═════ Task data

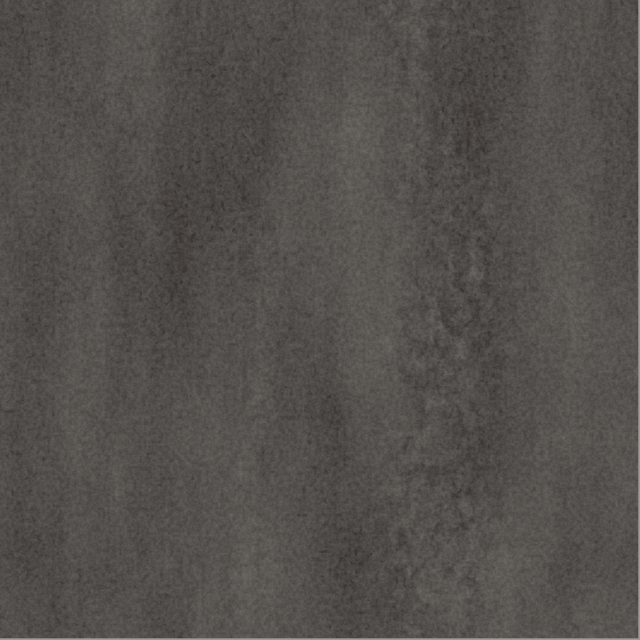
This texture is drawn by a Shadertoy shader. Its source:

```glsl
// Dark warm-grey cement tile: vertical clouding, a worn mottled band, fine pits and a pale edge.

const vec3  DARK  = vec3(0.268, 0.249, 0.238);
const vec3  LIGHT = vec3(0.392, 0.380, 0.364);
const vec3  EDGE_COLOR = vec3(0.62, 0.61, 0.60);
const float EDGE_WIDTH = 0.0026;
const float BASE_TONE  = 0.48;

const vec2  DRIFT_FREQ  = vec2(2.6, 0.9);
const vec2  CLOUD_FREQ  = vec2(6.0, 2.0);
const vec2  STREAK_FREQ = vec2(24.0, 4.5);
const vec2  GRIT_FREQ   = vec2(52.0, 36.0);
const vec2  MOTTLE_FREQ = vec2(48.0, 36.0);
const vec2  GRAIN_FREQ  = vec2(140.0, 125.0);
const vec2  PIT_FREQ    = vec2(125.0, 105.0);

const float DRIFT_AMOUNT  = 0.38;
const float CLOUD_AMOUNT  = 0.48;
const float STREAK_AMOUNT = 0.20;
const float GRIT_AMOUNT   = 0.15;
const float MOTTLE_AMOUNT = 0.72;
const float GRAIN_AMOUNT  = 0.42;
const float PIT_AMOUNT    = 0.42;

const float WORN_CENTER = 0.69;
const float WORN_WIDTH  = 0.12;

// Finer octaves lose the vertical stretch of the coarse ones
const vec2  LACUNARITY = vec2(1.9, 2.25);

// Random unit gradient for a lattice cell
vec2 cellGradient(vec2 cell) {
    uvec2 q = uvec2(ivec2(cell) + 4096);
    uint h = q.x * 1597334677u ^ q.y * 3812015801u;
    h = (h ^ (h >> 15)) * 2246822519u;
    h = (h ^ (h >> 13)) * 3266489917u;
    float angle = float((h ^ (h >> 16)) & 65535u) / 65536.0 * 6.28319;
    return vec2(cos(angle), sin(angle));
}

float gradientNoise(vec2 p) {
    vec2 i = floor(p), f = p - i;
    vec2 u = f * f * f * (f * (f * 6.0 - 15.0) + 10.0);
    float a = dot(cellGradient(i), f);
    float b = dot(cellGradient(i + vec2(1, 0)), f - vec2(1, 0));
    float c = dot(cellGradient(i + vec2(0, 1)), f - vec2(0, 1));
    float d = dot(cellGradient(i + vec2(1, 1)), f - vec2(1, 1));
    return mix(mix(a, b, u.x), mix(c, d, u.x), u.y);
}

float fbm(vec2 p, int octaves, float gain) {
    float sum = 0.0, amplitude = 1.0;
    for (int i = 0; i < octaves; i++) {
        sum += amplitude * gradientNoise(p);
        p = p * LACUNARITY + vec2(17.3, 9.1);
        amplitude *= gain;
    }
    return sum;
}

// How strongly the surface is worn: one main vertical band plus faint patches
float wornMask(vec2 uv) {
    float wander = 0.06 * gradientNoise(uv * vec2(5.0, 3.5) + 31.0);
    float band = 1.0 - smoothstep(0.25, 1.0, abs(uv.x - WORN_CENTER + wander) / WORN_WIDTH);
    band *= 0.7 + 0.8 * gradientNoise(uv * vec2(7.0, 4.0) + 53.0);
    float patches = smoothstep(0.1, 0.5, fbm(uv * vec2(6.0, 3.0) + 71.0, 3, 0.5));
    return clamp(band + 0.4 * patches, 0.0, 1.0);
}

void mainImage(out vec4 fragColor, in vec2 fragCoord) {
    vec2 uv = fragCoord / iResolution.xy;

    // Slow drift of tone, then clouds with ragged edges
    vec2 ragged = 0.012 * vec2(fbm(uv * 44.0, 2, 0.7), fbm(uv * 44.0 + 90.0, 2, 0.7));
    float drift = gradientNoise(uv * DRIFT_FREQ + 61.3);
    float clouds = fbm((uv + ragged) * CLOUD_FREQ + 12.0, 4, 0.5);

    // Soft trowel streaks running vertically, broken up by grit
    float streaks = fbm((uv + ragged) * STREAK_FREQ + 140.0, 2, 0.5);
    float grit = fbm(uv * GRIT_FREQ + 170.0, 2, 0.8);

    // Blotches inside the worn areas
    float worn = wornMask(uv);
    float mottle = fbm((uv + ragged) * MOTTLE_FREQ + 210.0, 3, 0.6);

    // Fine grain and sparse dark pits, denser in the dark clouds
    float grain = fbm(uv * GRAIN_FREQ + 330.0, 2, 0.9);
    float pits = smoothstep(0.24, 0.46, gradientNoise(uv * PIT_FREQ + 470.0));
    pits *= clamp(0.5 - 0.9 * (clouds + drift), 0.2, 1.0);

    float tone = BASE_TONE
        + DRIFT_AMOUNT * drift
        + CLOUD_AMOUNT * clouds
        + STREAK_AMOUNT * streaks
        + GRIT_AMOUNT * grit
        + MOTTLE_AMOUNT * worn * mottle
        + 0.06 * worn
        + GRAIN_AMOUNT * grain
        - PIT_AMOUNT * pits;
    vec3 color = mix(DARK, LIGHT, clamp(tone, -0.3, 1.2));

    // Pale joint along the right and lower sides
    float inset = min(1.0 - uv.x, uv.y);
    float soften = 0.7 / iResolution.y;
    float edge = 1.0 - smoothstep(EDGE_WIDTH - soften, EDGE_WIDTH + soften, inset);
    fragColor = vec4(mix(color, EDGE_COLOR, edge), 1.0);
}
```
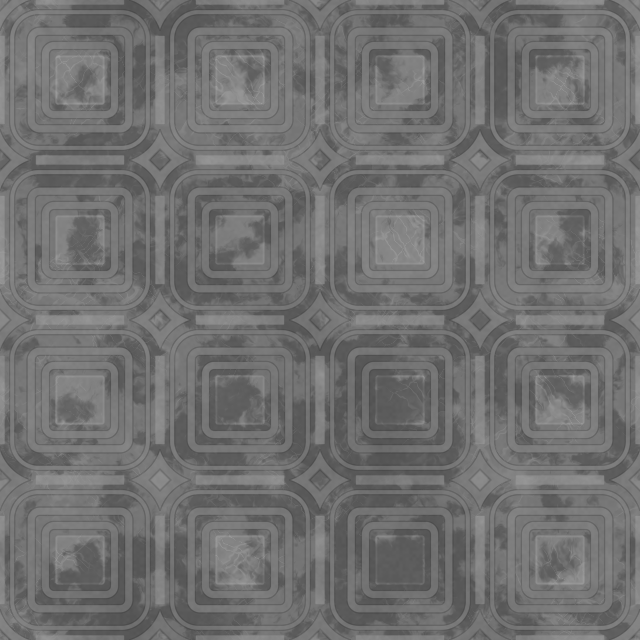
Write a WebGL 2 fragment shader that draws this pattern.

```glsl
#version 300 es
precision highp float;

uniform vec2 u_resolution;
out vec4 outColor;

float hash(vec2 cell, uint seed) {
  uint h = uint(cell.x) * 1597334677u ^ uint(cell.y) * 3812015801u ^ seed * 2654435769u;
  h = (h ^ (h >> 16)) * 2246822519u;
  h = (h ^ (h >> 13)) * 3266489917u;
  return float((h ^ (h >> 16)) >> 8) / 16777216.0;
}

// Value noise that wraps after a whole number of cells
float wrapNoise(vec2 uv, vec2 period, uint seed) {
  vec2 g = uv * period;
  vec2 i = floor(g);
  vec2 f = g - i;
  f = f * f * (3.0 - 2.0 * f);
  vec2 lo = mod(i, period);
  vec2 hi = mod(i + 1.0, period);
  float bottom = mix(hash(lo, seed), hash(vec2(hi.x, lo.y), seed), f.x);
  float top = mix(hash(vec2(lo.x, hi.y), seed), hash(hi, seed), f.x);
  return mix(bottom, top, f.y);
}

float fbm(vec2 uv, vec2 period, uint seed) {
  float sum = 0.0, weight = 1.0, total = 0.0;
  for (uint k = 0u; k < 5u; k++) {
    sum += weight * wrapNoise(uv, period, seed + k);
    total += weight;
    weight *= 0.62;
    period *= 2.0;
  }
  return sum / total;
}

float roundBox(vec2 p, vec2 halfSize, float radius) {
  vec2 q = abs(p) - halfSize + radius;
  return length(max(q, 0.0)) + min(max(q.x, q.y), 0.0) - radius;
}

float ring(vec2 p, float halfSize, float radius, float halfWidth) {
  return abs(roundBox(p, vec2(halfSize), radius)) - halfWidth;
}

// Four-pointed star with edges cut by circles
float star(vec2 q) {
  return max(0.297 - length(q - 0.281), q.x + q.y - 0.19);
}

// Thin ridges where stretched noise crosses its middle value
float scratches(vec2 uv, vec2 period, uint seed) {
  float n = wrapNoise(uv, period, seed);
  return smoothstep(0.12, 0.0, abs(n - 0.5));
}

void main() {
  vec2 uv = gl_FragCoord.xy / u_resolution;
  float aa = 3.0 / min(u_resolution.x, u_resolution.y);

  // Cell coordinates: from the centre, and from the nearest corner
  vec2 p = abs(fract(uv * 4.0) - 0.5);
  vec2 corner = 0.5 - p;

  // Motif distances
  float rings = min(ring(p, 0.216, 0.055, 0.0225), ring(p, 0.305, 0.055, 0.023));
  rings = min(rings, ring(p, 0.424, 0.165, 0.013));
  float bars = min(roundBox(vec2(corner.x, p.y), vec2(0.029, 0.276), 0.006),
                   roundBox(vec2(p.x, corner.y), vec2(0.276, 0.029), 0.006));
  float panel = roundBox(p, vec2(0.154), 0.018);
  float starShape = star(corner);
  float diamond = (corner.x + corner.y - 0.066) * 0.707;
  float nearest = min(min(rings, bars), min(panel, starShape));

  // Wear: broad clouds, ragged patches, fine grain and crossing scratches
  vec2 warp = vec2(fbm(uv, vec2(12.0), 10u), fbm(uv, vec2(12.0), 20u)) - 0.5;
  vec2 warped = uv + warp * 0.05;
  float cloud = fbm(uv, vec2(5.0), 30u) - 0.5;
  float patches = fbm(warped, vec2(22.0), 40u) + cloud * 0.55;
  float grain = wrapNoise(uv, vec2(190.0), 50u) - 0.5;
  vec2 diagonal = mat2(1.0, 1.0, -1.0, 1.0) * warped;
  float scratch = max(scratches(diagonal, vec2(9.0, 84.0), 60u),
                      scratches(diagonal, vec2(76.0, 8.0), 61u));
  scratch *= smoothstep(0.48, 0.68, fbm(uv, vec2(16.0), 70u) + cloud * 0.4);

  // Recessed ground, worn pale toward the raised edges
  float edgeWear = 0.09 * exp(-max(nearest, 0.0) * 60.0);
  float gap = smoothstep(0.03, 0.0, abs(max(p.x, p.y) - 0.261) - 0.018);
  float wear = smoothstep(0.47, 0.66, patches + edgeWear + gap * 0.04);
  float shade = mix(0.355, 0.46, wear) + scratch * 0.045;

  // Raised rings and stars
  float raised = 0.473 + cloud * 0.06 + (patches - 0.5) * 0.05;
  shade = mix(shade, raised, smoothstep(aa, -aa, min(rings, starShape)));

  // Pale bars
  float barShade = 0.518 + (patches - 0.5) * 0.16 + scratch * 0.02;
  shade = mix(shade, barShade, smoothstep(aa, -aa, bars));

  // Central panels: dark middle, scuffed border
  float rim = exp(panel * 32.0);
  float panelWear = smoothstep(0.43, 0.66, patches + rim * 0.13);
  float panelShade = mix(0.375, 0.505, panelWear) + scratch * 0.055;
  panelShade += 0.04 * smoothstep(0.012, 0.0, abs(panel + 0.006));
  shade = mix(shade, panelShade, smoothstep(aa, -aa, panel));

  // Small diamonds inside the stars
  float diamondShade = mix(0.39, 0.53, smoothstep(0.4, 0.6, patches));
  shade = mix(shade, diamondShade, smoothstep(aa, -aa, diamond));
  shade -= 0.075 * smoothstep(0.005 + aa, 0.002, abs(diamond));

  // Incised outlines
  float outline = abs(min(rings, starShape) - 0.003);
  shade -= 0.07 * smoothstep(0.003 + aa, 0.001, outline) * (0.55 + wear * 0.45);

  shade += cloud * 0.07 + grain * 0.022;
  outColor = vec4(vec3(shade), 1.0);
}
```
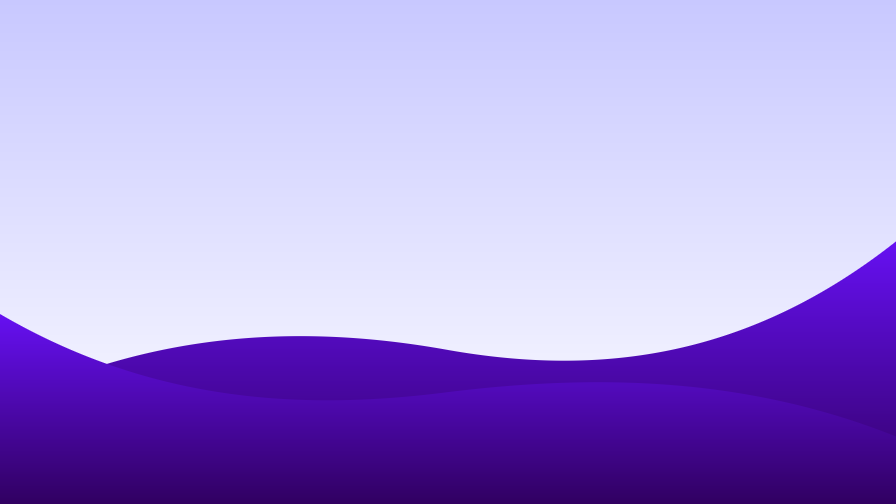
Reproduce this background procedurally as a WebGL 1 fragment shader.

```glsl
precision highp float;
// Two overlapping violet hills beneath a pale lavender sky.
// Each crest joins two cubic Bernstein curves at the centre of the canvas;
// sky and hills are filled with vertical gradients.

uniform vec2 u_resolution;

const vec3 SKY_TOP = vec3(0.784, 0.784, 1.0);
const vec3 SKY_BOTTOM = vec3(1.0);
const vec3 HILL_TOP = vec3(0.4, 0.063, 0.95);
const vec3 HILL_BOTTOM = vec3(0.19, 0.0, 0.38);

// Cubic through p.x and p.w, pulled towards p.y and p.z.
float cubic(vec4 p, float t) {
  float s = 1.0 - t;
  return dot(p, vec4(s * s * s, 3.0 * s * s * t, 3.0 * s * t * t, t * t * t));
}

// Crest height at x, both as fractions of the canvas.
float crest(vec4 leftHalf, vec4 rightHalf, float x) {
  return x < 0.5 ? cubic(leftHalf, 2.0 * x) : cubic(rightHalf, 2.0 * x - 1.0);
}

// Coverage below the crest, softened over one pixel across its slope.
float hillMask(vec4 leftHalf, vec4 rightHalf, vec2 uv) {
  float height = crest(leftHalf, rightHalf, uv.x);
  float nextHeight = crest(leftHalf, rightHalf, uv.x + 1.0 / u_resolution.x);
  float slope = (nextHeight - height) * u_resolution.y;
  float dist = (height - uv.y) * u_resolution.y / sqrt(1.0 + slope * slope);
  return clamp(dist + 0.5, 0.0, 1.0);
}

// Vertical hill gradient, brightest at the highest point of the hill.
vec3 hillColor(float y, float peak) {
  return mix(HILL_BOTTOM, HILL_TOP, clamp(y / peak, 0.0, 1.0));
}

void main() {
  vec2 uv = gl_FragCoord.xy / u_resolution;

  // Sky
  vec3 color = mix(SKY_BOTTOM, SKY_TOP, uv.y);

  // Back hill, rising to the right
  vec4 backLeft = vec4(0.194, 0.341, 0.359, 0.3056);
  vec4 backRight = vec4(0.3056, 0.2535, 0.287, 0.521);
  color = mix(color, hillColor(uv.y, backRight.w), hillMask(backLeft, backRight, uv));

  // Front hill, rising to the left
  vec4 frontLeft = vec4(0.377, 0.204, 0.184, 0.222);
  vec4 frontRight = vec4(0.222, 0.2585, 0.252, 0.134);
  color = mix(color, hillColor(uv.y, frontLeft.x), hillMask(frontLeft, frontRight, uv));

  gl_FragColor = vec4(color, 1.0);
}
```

══════════

#### Assignment
The answer must be a single number: the count of lines in the records above that contain the word "period".

#### Finished exercise
9